__What needs to be done__: Whenever a line in the entries includes the word "rect", copy that line out.
*** Source material
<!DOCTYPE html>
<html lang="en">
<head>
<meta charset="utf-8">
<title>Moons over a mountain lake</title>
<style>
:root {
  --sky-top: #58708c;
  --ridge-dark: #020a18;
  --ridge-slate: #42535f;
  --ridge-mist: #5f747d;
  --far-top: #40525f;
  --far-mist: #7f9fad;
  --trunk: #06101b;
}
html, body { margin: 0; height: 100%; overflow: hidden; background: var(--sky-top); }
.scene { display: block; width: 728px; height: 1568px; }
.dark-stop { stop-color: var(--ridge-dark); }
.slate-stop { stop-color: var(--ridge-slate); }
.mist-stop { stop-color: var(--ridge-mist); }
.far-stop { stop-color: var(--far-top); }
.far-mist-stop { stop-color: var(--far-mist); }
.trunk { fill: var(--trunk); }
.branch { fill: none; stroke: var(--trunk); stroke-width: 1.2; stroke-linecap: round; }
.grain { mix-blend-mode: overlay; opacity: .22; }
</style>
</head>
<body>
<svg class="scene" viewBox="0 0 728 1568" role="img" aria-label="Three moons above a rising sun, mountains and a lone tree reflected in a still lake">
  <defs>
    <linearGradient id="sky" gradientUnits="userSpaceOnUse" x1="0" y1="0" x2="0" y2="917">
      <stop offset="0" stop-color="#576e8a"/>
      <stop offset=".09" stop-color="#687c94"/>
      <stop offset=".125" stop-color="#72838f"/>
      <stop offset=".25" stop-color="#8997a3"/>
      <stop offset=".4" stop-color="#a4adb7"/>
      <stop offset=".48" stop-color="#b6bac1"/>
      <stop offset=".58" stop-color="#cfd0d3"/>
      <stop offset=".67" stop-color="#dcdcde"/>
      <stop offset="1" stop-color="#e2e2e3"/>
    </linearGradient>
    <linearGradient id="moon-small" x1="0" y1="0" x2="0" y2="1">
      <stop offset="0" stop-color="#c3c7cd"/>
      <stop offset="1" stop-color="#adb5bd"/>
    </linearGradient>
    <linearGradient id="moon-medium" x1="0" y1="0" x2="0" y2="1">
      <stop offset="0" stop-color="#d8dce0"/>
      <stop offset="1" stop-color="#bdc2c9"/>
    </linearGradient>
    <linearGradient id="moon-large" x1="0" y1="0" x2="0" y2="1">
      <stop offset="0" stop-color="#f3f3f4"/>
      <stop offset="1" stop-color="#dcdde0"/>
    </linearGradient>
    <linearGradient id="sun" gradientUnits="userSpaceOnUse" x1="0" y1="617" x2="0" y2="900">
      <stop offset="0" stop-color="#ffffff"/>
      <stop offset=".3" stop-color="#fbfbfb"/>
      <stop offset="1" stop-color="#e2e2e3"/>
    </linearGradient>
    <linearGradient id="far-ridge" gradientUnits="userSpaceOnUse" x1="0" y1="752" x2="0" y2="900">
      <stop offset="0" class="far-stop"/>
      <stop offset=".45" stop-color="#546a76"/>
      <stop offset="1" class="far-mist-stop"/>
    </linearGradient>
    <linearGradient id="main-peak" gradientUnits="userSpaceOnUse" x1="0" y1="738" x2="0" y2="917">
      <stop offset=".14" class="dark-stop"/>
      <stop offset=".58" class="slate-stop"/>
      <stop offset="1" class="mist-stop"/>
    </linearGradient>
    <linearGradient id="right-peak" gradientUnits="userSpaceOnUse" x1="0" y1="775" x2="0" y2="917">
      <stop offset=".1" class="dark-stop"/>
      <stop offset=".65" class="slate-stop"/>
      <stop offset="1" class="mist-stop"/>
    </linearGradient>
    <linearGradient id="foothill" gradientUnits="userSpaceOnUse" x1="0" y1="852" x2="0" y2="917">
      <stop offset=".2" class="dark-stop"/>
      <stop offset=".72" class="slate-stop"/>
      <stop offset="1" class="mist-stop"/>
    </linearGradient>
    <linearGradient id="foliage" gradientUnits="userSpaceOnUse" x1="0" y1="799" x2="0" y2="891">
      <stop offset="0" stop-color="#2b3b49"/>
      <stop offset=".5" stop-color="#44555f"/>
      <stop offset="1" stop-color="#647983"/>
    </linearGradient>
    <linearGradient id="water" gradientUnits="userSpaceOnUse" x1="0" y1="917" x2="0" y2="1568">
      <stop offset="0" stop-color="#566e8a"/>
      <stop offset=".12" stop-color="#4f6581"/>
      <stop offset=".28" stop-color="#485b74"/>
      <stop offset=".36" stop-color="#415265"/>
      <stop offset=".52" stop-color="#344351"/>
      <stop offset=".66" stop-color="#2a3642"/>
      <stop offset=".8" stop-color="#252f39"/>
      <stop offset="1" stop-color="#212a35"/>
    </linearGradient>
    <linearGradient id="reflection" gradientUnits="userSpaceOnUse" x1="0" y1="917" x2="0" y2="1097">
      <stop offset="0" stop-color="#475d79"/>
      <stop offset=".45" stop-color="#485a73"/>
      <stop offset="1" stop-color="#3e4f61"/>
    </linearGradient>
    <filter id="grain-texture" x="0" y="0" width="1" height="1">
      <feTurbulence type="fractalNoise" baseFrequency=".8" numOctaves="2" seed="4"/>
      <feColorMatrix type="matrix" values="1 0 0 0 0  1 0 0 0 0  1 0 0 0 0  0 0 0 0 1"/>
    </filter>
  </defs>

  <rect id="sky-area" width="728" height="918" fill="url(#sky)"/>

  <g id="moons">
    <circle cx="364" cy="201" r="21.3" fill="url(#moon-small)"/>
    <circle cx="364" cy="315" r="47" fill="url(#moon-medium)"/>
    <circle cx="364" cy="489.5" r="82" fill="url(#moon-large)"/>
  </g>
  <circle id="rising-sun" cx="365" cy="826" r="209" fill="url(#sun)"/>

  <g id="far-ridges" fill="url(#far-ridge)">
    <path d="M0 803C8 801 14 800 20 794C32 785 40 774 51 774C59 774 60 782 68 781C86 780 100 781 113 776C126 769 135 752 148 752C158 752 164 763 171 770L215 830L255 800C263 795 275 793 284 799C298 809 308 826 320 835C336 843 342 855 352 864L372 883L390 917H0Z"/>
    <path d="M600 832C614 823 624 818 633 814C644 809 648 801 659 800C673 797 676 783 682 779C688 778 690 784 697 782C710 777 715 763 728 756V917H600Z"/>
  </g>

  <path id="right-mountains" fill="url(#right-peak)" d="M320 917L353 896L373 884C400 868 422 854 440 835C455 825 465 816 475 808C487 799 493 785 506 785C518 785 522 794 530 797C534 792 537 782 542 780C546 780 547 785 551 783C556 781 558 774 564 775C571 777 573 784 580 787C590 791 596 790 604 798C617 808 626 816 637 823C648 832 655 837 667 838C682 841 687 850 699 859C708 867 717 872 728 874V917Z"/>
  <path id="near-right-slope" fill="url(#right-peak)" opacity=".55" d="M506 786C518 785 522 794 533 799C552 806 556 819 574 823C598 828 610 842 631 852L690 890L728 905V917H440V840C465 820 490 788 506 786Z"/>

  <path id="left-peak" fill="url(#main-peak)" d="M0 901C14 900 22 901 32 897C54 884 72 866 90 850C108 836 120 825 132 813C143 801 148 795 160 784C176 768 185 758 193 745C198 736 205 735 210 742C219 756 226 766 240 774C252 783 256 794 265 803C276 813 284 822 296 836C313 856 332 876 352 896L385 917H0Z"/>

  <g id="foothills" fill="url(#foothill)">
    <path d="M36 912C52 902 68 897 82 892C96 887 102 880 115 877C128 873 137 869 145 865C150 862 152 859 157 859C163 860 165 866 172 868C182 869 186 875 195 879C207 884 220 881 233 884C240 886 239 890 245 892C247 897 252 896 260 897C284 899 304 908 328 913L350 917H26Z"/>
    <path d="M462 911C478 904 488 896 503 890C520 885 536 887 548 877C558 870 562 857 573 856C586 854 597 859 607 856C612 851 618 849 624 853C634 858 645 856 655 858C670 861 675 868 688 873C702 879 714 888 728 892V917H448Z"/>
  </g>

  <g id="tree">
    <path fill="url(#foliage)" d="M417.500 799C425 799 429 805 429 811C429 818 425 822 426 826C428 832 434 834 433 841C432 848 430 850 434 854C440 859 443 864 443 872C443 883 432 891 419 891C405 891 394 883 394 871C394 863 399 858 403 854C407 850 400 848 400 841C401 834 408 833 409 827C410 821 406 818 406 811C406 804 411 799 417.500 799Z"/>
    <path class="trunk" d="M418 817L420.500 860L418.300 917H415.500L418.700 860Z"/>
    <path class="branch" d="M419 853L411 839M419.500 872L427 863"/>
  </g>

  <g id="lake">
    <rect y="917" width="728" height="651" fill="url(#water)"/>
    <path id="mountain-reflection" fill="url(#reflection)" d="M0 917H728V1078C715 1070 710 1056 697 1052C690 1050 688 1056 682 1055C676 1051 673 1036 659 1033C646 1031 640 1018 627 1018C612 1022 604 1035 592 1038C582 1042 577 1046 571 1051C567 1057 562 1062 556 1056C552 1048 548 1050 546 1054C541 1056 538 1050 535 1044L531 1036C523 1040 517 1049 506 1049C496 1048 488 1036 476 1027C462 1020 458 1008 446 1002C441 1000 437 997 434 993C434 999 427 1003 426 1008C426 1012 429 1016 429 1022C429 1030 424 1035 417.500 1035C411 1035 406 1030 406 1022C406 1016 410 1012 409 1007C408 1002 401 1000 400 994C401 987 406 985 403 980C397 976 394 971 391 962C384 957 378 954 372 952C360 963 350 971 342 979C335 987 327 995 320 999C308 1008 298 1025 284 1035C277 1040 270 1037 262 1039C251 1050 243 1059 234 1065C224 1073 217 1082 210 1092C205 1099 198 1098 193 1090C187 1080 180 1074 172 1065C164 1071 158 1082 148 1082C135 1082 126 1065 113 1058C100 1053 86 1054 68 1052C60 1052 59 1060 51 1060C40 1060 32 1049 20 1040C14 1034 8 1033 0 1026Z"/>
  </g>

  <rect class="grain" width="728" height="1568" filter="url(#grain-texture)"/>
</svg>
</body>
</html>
******
__Reply to the task__:
  <rect id="sky-area" width="728" height="918" fill="url(#sky)"/>
    <rect y="917" width="728" height="651" fill="url(#water)"/>
  <rect class="grain" width="728" height="1568" filter="url(#grain-texture)"/>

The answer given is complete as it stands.